I like to teach How to Throw a Sinker as it's easy on the arm and a Ground Ball Can Not Go Over the Fence For A Home Run.
A Rather a simple statement with HUGE implications for a pitcher.
To the point … “The less fly balls a pitcher allows … the less chance he’ll get hurt by the Home run, or long ball as it‘s called. How can a pitcher accomplish this?
Simply ... by spotting Location and Pitch Selection which induces ground balls.
By keeping the location of pitches Down in the strike zone, it will greatly reduce fly balls because the hitter must drop the head of the bat through the hitting zone in order to get under the ball and provide lift. Not that this is impossible, of course it’s not, but it’s harder than just making contact … and that’s what most hitters concentrate on accomplishing.
Hard contact with a ball down in the zone usually produces a ground ball or a line drive. The traditional exception is the Left Handed Hitter, whose natural swing makes a ball down in the zone, especially inside, right in their power zone.
A pitcher who can consistently keep his pitches low in the strike zone, while moving it in and out, will be a successful pitcher.
Pitch Selection How to Throw a Sinker
The other method of inducing ground balls is pitch selection, and there’s no pitch better for accomplishing that than the Sinker.
1. A properly thrown sinker will move downward, a couple of inches, which makes it a good strike out pitch, but more importantly it moves downward enough to induce the hitter to hit the top of the baseball with the bottom portion of the bat, which will drive the ball downward into the ground.
2. A sinker thrown by a right handed pitcher will tend to move down and into the right handed hitter, and down and away to the left handed hitter, opposite reaction when thrown by a left handed pitcher.
3. Due to the rotation and movement created by the way a sinker is thrown, the ball tends to be heavy, that is … it doesn’t explode off the bat the way a fastball tends to do. It sounds more like a “Thud” instead of a “Crack.“ This not only produces ground balls, but restricts the distance a fly ball travels.
There are a few different methods of gripping and throwing a slider.
Method 1 - How to Throw a Sinker
Begin your grip by placing your thumb under the ball holding the smooth part of the ball between the two seams.
Position your first two fingers on top of the ball, gripping the two seams, similar to a 2 seam fastball, it’s important your hand stay on Top of the ball all the way through your release and finish motion.
If your hand ends up sideways as you release the ball, the ball won’t sink, as Friction creates the sinking movement of the ball, and the release and hand positioning is what creates the amount of friction.
Method two is identical to Method 1 Except instead of gripping the two seams of the ball, move your finger to the right of the seams, straddling the outside seam.
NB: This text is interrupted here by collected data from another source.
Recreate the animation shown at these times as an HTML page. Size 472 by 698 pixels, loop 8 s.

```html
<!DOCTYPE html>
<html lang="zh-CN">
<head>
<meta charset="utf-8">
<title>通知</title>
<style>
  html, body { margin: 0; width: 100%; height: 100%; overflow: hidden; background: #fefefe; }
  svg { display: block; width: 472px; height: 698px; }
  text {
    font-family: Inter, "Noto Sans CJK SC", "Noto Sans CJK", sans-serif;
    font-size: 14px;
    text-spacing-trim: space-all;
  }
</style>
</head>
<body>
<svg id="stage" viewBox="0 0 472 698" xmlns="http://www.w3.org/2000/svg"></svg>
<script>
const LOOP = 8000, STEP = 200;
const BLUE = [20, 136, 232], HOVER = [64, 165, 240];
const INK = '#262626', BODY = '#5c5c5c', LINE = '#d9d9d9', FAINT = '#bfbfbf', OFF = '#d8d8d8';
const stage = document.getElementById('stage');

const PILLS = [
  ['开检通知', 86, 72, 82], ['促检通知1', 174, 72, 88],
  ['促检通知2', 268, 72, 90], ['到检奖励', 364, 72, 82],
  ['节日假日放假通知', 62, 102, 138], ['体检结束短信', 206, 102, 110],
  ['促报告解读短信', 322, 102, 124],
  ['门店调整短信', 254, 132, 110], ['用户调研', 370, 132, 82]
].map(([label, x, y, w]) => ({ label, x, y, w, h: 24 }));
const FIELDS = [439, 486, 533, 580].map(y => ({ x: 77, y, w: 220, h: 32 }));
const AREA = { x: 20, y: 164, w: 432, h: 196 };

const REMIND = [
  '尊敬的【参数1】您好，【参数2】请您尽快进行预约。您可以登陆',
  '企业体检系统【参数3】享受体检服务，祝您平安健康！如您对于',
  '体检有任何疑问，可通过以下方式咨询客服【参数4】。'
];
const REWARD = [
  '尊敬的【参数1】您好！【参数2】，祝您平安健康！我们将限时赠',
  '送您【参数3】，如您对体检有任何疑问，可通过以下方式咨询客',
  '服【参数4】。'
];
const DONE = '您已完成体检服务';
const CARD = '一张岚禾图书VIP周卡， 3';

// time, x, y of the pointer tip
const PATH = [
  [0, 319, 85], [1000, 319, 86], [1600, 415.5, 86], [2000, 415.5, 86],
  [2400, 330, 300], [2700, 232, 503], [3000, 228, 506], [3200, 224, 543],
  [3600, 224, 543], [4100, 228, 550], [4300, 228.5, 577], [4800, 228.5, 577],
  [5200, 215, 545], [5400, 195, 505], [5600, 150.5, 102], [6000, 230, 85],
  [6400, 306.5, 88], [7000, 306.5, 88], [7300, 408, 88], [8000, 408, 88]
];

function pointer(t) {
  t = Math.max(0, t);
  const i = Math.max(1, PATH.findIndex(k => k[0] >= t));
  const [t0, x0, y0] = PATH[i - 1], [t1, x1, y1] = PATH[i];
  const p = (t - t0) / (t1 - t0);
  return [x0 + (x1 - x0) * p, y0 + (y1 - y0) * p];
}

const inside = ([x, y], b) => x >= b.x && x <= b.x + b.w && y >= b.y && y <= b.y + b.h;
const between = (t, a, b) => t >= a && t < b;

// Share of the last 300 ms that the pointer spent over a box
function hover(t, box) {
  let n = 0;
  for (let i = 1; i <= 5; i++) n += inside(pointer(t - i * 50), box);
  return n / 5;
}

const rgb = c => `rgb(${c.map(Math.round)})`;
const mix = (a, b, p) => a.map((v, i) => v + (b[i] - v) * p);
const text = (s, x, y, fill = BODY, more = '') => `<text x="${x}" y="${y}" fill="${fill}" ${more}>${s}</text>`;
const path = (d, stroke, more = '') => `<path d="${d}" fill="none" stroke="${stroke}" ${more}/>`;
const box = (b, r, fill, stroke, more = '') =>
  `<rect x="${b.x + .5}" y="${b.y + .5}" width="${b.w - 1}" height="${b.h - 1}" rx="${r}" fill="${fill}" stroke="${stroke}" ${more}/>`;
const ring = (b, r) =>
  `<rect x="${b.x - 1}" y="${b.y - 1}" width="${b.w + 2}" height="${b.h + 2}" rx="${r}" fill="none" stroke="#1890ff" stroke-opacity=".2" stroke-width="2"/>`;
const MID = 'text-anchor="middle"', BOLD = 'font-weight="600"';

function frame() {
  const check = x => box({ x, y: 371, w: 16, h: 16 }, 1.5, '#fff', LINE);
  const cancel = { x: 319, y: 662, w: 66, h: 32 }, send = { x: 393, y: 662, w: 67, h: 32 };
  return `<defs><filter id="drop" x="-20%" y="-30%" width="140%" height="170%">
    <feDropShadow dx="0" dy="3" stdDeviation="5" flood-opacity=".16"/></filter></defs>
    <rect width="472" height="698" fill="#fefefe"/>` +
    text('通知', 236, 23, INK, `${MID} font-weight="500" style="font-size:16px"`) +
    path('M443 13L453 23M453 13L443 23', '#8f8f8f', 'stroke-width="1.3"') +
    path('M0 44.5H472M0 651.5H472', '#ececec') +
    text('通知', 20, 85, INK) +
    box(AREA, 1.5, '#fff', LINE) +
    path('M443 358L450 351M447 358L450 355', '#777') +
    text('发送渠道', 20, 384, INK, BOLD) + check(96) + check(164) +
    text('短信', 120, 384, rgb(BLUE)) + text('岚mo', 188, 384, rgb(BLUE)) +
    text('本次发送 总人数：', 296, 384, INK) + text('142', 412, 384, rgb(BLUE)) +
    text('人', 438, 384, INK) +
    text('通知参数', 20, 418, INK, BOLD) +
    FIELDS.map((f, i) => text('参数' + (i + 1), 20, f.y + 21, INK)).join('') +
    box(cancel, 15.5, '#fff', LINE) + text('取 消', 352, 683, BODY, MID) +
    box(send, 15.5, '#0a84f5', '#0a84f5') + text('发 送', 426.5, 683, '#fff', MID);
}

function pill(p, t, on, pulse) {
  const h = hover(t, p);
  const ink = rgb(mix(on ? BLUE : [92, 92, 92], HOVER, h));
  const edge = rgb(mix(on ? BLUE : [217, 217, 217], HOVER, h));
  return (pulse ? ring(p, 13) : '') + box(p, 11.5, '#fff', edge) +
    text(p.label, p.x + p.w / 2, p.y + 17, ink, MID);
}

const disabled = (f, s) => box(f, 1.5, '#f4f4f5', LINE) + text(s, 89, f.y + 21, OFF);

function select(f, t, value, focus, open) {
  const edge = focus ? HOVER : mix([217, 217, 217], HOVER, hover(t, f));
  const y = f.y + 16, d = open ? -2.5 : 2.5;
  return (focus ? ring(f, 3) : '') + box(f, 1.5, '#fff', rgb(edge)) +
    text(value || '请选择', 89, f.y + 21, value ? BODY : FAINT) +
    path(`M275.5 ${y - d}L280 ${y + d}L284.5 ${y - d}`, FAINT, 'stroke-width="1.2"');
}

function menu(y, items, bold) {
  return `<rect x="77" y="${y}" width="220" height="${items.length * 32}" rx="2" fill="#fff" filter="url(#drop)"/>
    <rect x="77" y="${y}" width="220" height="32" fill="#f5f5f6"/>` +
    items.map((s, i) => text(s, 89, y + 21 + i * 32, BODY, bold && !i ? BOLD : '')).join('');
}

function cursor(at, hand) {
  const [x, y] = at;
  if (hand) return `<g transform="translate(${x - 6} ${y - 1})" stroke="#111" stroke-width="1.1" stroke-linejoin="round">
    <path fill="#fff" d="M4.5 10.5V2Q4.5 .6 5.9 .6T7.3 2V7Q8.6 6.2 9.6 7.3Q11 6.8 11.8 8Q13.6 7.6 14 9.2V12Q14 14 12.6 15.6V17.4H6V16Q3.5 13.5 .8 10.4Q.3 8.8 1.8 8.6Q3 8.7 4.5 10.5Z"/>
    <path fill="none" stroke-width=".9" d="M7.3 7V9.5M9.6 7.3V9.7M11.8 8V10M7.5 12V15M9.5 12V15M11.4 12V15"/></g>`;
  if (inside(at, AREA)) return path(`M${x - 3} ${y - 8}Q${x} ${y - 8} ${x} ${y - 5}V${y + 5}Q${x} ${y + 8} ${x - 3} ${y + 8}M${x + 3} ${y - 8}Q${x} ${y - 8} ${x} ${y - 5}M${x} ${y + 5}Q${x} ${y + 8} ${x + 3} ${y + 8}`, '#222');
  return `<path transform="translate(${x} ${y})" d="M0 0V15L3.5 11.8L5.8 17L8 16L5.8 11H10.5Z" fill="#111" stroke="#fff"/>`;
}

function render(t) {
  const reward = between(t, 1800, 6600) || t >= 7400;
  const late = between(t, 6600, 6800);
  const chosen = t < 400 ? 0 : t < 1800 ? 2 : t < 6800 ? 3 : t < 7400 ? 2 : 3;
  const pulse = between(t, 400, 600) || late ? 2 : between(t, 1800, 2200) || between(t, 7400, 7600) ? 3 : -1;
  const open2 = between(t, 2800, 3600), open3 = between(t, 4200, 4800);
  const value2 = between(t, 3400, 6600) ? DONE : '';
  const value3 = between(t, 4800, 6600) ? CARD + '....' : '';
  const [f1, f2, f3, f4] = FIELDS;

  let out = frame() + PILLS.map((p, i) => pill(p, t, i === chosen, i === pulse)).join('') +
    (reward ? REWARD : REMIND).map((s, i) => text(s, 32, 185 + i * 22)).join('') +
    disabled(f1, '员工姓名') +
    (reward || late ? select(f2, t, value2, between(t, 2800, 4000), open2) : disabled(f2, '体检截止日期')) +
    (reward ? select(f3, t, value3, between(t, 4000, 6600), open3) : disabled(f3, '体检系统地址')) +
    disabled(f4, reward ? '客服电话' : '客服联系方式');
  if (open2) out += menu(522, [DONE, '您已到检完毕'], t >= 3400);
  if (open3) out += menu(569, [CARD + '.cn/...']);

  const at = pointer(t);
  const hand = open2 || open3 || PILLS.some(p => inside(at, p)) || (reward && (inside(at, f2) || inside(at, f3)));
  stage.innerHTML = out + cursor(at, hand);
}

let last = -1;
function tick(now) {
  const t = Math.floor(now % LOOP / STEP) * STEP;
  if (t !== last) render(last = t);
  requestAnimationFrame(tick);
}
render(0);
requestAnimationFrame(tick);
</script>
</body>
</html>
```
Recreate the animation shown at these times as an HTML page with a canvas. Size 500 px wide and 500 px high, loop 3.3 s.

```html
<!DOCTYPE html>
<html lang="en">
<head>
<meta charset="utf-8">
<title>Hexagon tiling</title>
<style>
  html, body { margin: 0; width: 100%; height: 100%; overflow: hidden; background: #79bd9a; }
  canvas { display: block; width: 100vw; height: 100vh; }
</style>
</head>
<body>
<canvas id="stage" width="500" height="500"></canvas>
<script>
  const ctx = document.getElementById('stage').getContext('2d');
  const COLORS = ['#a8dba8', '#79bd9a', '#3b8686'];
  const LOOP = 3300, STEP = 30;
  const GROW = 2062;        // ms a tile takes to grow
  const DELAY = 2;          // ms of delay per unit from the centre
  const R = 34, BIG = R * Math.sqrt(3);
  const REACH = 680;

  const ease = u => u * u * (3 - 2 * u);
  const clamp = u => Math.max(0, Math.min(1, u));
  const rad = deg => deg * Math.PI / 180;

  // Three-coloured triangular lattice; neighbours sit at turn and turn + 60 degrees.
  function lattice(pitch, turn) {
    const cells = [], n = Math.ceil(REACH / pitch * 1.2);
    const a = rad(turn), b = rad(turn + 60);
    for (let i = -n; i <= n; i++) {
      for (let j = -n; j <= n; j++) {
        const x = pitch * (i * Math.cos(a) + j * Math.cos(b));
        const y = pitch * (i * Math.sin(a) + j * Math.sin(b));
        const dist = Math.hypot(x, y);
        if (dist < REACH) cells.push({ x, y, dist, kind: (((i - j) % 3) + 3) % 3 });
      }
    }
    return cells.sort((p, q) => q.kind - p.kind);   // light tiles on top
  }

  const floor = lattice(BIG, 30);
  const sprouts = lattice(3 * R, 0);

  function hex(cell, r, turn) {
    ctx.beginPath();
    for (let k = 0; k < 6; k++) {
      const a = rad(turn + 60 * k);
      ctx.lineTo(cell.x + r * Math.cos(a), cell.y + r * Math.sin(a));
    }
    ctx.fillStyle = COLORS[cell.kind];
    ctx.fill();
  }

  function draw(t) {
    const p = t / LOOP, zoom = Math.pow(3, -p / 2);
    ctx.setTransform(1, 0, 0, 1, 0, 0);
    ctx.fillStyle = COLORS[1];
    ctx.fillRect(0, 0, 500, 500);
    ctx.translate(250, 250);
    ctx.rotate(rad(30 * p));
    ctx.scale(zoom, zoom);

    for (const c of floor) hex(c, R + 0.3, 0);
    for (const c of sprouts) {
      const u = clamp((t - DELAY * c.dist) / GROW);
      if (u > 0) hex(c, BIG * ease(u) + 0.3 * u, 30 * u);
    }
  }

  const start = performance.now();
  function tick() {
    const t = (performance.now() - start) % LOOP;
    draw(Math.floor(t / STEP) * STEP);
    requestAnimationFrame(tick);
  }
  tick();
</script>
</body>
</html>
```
This method will help create additional movement as the pitch approaches the plate.
Both Methods How to Throw a Sinker
Both methods require the same arm, hand and release mechanics, especially the follow through of your arm action.
After releasing the ball, as you complete your follow through, your hand should be positioned to where your Thumb should nearly graze your lead leg’s thigh. If your pinky finger is facing your thigh, the ball will not sink, but rather run straight.
Most pitchers will apply more pressure with their Index finger than the Middle finger, this creates a sideways spin and downward movement. Experimentation is the best way to master the pitch.
*** 1. Remember: The sinker, which can be substituted or can supplement your fastball, is a few miles an hour slower than your normal fastball.
2. The Sinker is a good pitch for youngsters to learn because of the way it’s thrown, there is NO undue stress or strain on the arm, elbow or shoulder, yet they are throwing a pitch which gets movement without trying to throw a curveball. ****